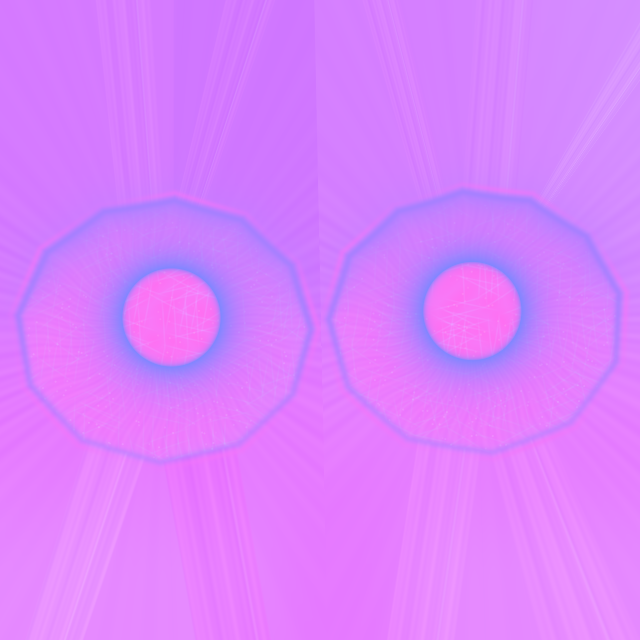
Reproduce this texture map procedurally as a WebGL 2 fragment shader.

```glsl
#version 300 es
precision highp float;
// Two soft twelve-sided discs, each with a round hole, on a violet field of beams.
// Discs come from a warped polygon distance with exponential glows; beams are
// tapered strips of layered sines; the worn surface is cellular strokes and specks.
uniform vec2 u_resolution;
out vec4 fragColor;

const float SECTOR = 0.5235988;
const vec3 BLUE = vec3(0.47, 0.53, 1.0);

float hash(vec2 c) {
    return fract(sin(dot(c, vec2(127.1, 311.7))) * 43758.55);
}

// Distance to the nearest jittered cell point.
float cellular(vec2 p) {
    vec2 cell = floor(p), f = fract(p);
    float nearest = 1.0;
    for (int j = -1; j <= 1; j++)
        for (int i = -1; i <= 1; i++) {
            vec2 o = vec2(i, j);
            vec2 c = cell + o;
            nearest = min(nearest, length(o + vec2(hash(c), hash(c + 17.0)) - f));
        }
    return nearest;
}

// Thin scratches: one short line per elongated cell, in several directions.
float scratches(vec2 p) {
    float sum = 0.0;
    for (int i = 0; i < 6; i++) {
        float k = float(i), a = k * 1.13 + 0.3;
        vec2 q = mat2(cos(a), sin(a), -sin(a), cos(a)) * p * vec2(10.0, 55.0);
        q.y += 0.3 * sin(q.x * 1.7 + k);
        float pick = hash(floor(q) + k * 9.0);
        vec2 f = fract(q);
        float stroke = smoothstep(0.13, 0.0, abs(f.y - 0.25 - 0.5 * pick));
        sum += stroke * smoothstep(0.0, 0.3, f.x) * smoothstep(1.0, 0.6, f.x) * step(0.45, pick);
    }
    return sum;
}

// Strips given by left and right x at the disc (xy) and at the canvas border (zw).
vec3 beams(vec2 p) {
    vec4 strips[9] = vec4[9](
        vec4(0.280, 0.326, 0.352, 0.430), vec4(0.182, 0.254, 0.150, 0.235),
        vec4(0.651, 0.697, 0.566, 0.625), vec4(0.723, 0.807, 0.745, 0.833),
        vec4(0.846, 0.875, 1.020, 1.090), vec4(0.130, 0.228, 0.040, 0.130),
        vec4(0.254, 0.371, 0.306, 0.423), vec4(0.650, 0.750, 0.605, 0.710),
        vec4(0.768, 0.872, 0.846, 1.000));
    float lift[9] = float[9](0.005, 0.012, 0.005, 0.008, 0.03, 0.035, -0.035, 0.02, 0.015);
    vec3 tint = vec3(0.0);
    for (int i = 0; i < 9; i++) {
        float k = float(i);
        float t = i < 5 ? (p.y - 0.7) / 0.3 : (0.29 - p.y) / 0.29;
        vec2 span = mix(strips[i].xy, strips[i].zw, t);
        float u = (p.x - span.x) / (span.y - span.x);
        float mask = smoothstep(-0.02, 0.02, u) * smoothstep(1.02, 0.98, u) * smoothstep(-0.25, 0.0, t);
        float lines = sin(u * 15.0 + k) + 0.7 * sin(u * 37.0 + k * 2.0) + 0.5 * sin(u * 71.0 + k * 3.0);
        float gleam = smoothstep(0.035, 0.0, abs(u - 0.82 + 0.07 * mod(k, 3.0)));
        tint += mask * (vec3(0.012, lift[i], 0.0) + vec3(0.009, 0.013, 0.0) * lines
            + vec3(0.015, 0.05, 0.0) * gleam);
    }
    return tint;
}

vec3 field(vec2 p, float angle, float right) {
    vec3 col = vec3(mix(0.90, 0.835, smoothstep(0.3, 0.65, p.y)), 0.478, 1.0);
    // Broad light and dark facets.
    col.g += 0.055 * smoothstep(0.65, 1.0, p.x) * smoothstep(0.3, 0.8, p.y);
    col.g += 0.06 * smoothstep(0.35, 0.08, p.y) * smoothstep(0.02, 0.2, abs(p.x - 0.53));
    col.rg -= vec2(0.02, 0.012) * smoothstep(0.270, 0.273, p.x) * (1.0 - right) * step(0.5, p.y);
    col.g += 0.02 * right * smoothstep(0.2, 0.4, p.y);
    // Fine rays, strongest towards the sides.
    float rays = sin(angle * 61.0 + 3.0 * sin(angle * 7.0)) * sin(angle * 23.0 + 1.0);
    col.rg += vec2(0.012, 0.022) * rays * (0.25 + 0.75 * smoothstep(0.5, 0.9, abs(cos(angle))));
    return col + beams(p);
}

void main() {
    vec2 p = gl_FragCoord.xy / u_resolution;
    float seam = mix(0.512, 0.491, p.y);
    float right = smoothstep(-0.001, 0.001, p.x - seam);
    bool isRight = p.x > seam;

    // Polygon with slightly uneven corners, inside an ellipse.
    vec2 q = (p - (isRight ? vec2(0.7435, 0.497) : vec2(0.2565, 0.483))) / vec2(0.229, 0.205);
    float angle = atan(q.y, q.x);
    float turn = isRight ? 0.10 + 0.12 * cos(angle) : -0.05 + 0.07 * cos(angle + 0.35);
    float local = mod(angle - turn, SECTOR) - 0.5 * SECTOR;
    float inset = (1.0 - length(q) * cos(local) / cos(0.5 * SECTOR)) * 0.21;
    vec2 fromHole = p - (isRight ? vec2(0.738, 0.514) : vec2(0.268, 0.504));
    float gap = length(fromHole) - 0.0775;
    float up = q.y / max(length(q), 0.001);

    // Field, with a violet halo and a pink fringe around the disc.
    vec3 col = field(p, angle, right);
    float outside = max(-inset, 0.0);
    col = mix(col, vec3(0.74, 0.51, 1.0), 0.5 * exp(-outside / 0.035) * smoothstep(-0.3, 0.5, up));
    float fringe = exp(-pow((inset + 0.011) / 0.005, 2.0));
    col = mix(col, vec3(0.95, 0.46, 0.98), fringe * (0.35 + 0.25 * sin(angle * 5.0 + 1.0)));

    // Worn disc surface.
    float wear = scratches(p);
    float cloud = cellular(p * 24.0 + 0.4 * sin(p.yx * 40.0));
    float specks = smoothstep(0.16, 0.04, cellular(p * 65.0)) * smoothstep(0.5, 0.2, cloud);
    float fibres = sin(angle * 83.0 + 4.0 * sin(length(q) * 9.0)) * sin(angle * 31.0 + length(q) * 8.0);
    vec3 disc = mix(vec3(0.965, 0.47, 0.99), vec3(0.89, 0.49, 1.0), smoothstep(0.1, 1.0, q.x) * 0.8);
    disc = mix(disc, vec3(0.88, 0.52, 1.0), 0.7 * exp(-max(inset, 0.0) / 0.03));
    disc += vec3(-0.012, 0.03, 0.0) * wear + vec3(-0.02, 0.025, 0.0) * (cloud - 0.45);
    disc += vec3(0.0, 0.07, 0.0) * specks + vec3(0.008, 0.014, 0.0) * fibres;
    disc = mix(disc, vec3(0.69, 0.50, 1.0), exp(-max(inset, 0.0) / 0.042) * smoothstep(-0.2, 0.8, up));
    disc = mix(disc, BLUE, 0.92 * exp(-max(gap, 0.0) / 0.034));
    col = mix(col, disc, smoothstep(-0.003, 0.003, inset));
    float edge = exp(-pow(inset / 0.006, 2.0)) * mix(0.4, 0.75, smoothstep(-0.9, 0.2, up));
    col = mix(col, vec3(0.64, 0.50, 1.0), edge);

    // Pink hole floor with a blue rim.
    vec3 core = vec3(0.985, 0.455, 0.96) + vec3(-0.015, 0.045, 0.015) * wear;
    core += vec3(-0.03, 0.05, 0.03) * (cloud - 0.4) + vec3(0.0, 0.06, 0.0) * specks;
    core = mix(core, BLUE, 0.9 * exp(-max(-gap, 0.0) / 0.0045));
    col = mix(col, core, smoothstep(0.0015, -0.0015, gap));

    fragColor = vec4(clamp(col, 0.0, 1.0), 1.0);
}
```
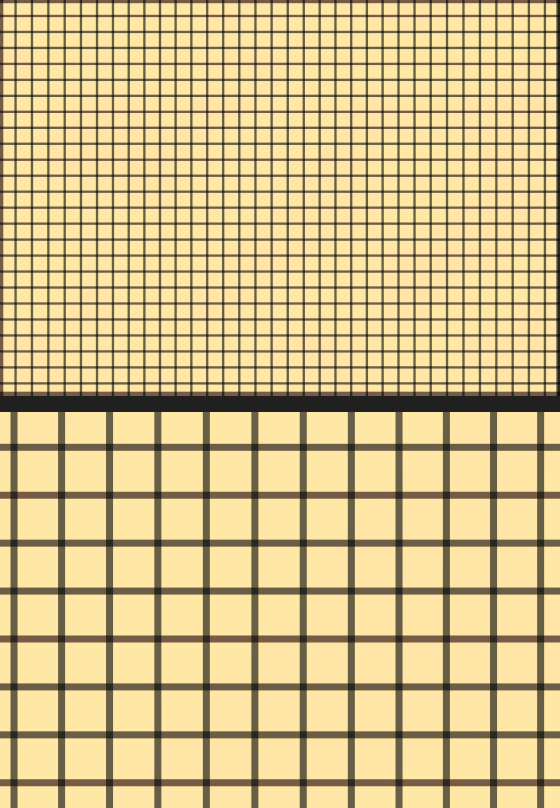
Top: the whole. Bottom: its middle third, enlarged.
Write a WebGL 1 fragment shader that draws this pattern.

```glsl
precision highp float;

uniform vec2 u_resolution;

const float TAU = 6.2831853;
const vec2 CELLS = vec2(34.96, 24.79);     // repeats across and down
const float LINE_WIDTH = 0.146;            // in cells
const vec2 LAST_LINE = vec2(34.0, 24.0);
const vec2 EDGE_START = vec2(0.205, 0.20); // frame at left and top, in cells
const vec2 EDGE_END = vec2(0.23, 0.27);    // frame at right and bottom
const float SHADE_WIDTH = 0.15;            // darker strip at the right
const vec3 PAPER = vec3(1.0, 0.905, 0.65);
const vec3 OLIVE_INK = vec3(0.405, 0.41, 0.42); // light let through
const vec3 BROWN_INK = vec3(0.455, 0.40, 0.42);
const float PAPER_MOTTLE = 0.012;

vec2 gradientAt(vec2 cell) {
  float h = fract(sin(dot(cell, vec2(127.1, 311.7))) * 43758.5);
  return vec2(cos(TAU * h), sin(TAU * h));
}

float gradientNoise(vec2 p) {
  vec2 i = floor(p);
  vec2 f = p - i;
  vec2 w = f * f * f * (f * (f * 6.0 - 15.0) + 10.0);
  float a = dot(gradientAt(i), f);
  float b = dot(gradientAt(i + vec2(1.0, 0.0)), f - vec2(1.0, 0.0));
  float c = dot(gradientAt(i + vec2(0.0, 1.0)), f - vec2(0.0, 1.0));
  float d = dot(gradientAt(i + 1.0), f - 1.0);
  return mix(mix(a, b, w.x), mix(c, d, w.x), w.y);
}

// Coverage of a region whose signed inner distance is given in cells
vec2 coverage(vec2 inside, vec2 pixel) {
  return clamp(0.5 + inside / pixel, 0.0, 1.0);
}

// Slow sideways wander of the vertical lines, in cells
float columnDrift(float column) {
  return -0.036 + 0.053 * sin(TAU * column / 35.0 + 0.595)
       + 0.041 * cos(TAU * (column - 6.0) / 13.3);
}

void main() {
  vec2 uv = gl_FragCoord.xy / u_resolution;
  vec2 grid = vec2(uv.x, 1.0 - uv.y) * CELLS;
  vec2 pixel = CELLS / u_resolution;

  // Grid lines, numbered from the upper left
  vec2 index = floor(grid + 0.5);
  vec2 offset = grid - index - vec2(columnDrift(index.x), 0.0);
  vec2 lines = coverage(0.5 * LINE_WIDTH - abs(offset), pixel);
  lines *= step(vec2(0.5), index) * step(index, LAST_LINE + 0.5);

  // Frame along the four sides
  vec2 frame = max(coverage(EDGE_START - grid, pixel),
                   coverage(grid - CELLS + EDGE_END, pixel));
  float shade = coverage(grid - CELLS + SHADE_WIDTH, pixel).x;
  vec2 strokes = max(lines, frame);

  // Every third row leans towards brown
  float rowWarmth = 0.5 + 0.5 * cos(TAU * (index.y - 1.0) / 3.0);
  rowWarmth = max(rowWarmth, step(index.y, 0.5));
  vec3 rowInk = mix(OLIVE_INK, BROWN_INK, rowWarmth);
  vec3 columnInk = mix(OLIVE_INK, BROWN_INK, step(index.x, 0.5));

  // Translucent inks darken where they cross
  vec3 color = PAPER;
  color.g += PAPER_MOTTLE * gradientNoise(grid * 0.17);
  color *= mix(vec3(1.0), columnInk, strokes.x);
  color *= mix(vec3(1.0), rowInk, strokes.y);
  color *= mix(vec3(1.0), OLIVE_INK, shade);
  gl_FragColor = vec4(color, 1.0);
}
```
_ _ _ _
ACTION ITEM: Return the lines of the listing where the string "gradientAt" appears.

YOUR RESPONSE:
vec2 gradientAt(vec2 cell) {
  float a = dot(gradientAt(i), f);
  float b = dot(gradientAt(i + vec2(1.0, 0.0)), f - vec2(1.0, 0.0));
  float c = dot(gradientAt(i + vec2(0.0, 1.0)), f - vec2(0.0, 1.0));
  float d = dot(gradientAt(i + 1.0), f - 1.0);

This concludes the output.